_SOURCE DATA_
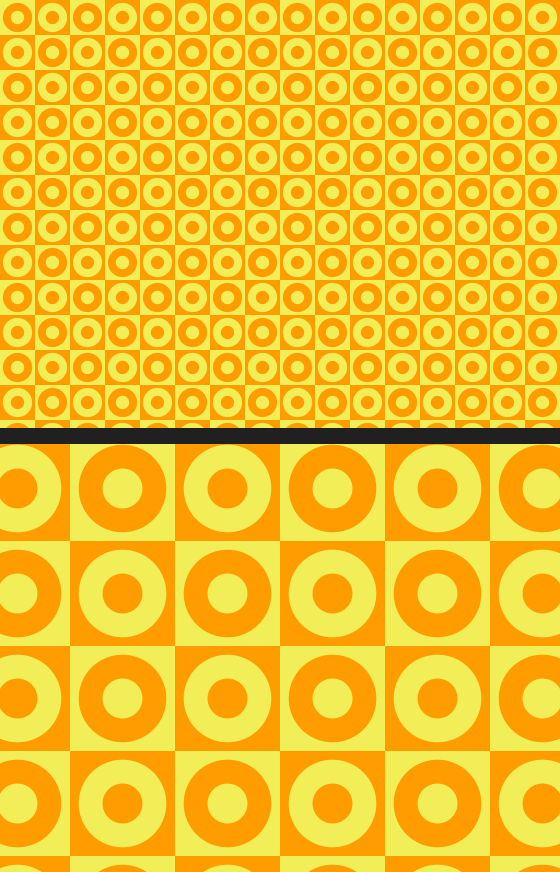
Top: the whole. Bottom: its middle third, enlarged.
This pattern is drawn by a Shadertoy shader. Its source:

```glsl
#define COLUMNS 16.0
#define RING_RADIUS 0.417
#define DOT_RADIUS 0.19
#define ORANGE vec3(1.0, 0.61, 0.0)
#define YELLOW vec3(0.95, 0.935, 0.345)

// Signed distance to the nearest grid line, alternating sign per cell
vec2 stripeDistance(vec2 p) {
    return 0.5 - abs(mod(p + 0.5, 2.0) - 1.0);
}

// Antialiased sign: -1 or +1, blended across one pixel
float softSign(float d, float pixel) {
    return clamp(2.0 * d / pixel, -1.0, 1.0);
}

void mainImage(out vec4 fragColor, in vec2 fragCoord) {
    // Square cells, counted from the top left corner
    float pixel = COLUMNS / iResolution.x;
    vec2 p = vec2(fragCoord.x, iResolution.y - fragCoord.y) * pixel;

    // Checkerboard of the two colours
    vec2 stripes = stripeDistance(p);
    float tone = softSign(stripes.x, pixel) * softSign(stripes.y, pixel);

    // Each concentric circle swaps the colours inside it
    float radius = length(fract(p) - 0.5);
    tone *= softSign(radius - RING_RADIUS, pixel);
    tone *= softSign(radius - DOT_RADIUS, pixel);

    fragColor = vec4(mix(ORANGE, YELLOW, 0.5 + 0.5 * tone), 1.0);
}
```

_WHAT TO WORK ON_
Show the lines of the material that contain the word "define".

_YOUR RESPONSE_
#define COLUMNS 16.0
#define RING_RADIUS 0.417
#define DOT_RADIUS 0.19
#define ORANGE vec3(1.0, 0.61, 0.0)
#define YELLOW vec3(0.95, 0.935, 0.345)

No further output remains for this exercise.